When the Imperial soldiery comes ravening, Clara and her mother are forced to flee aboard the Cuttlefish. Hunted like beasts, the submarine and her crew must undertake a desperate voyage across the world, from the Faeroes to the Caribbean and finally across the Pacific to find safety. But only Clara and Tim Barnabas can steer them past treachery and disaster, to freedom in Westralia. Carried with them—a lost scientific secret that threatens the very heart of Imperial power.
It was after midnight, and London’s lights shimmered on the waters that had once been her streets.
Yep, it is that time again, time for another review from the post-move stack of things to catch up on. This week, I am featuring Dave Freer’s Cuttlefish which has been in storage for a few months.
Even though it took me fifty pages to get into the world and Dave Freer’s writing, Cuttlefish was definitely one of the most interesting sci-fi/fantasy books I’ve read. I enjoyed reading about the struggle of the underpeople-those born in a drowned London- and how they were always one-step away from being discovered. It definitely made for a thrilling read
Y’all know that when it comes to characters I cannot stand ones that act entitled, so, you can guess that when Clara was first introduced that I was not keen on reading about her. While she irritated me to no end when she was first introduced, I ended up liking her because as things began to unravel for those helping her and her mother she began to show that she was made of sterner stuff.

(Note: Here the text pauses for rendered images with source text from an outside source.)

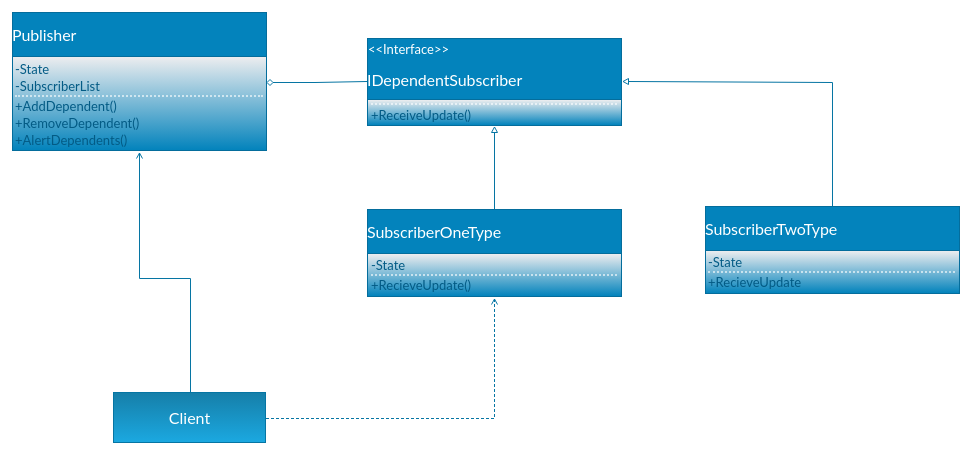
<!DOCTYPE html>
<html lang="en">
<head>
<meta charset="utf-8">
<title>Publisher and subscriber class diagram</title>
<style>
  :root {
    --paper: #ffffff;
    --blue: #0383bc;
    --edge: #046d9c;
    --line: #0675a3;
    --member: #035b85;
    --fade-top: #ecedef;
    --client-top: #167fa9;
    --client-bottom: #1ba8e0;
    --title: #ffffff;
  }
  * { box-sizing: border-box; margin: 0; padding: 0; }
  html, body { width: 972px; height: 456px; overflow: hidden; background: var(--paper); }
  .diagram {
    position: relative;
    width: 972px;
    height: 456px;
    font-family: Lato, "Open Sans", sans-serif;
  }
  .connectors { position: absolute; inset: 0; display: block; }
  .class-box {
    position: absolute;
    width: 255px;
    display: flex;
    flex-direction: column;
    border: 1px solid var(--edge);
    background: var(--blue);
  }
  .class-head {
    flex: none;
    height: 44px;
    display: flex;
    flex-direction: column;
    justify-content: center;
    color: var(--title);
    border-bottom: 1px solid var(--edge);
    white-space: nowrap;
  }
  .class-head h2 {
    font-size: 16px;
    font-weight: 400;
    line-height: 20px;
    letter-spacing: -0.1px;
    margin-left: -1px;
  }
  .class-body {
    flex: 1;
    padding: 3px 3px 0;
    background: linear-gradient(var(--fade-top), var(--blue));
    color: var(--member);
    font-size: 13px;
    line-height: 17px;
    white-space: nowrap;
  }
  .class-body ul { list-style: none; }
  .operations { border-top: 2px dotted rgba(255, 255, 255, 0.6); margin-right: 1px; padding-top: 1px; }

  .publisher { left: 12px; top: 12px; height: 139px; }
  .publisher .class-body { padding: 4px 2px 0; }
  .interface { left: 367px; top: 38px; height: 88px; }
  .interface .class-head { height: 61px; justify-content: flex-start; }
  .interface .stereotype { font-size: 13px; line-height: 20px; }
  .interface h2 { margin-top: 11px; }
  .interface .operations { padding-top: 2px; }
  .subscriber-one { left: 367px; top: 209px; height: 88px; }
  .subscriber-two { left: 705px; top: 206px; height: 88px; }
  .subscriber-two .class-body { padding-left: 2px; }
  .client {
    position: absolute;
    left: 113px;
    top: 392px;
    width: 153px;
    height: 51px;
    display: flex;
    align-items: center;
    justify-content: center;
    border: 1px solid var(--line);
    background: linear-gradient(var(--client-top), var(--client-bottom));
    color: var(--title);
    font-size: 16px;
  }
</style>
</head>
<body>
<main class="diagram">
  <section class="class-box publisher">
    <header class="class-head"><h2>Publisher</h2></header>
    <div class="class-body">
      <ul class="attributes"><li>-State</li><li>-SubscriberList</li></ul>
      <ul class="operations"><li>+AddDependent()</li><li>+RemoveDependent()</li><li>+AlertDependents()</li></ul>
    </div>
  </section>

  <section class="class-box interface">
    <header class="class-head">
      <p class="stereotype">&lt;&lt;Interface&gt;&gt;</p>
      <h2>IDependentSubscriber</h2>
    </header>
    <div class="class-body">
      <ul class="operations"><li>+ReceiveUpdate()</li></ul>
    </div>
  </section>

  <section class="class-box subscriber-one">
    <header class="class-head"><h2>SubscriberOneType</h2></header>
    <div class="class-body">
      <ul class="attributes"><li>-State</li></ul>
      <ul class="operations"><li>+RecieveUpdate()</li></ul>
    </div>
  </section>

  <section class="class-box subscriber-two">
    <header class="class-head"><h2>SubscriberTwoType</h2></header>
    <div class="class-body">
      <ul class="attributes"><li>-State</li></ul>
      <ul class="operations"><li>+RecieveUpdate</li></ul>
    </div>
  </section>

  <div class="client">Client</div>

  <svg class="connectors" width="972" height="456" viewBox="0 0 972 456" fill="none" stroke="var(--line)" stroke-width="1" aria-hidden="true">
    <g class="aggregation">
      <path d="M273 82.5H315L367 81.5"/>
      <polygon points="267,82.5 270,79.5 273,82.5 270,85.5" fill="var(--paper)"/>
    </g>
    <g class="one-realizes-interface">
      <path d="M494.5 209V132"/>
      <polygon points="494.5,127 491.5,132.5 497.5,132.5" fill="var(--paper)"/>
    </g>
    <g class="two-realizes-interface">
      <path d="M832.5 206V82.5L628 81.5"/>
      <polygon points="623,81.5 628.5,78.5 628.5,84.5" fill="var(--paper)"/>
    </g>
    <g class="client-uses-publisher">
      <path d="M190.5 392V278.5H139.5V153"/>
      <path d="M136.5 158.5L139.5 153L142.5 158.5"/>
    </g>
    <g class="client-depends-on-subscriber">
      <path d="M266 418.5H494.5V299" stroke-dasharray="3 2"/>
      <path d="M491.5 304.5L494.5 299L497.5 304.5"/>
    </g>
  </svg>
</main>
</body>
</html>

As for Tim, the other protagonist, I pretty much liked him from the get-go. While I find it hard to pin down why I liked him, I really enjoyed his voice and that he had a goal he was working towards. The steadiness of his character also made him interesting because you knew that he could be relied upon to do his duty.
While there were some things I didn’t like about Cuttlefish-read next section for explanation-the good more then out-weighed the bad in this one. So, while the start of Cuttlefish was a little rocky, I ended up really enjoying the writing of Dave Freer and the alternate-history book he created. What really spoke to me with his writing was how he was able to create an alternate timeline that was both interesting and original. But what was really cool about the world would have to be the rebels and he crew of the Cuttlefish.
Cuttlefish ended up being quite the fascinating read, but I admit that I did not like the first 50 pages. The main reason I found myself not liking the first pages was that I was highly annoyed with Clara, one of two protagonists. What really bothered me about her would have to be that she came across as one of those over privileged, spoiled brats. So, how could one of the most annoying characters not ruin the book for me, well, the answer is that as the book progressed you got to see what she was really made of and because she just grew up.
Final Verdict: Cuttlefish- While a little slow on the takeoff, this is one alternate-history sci-fi read you do not want to miss.
Cuttlefish earns 4 out of 5 pineapples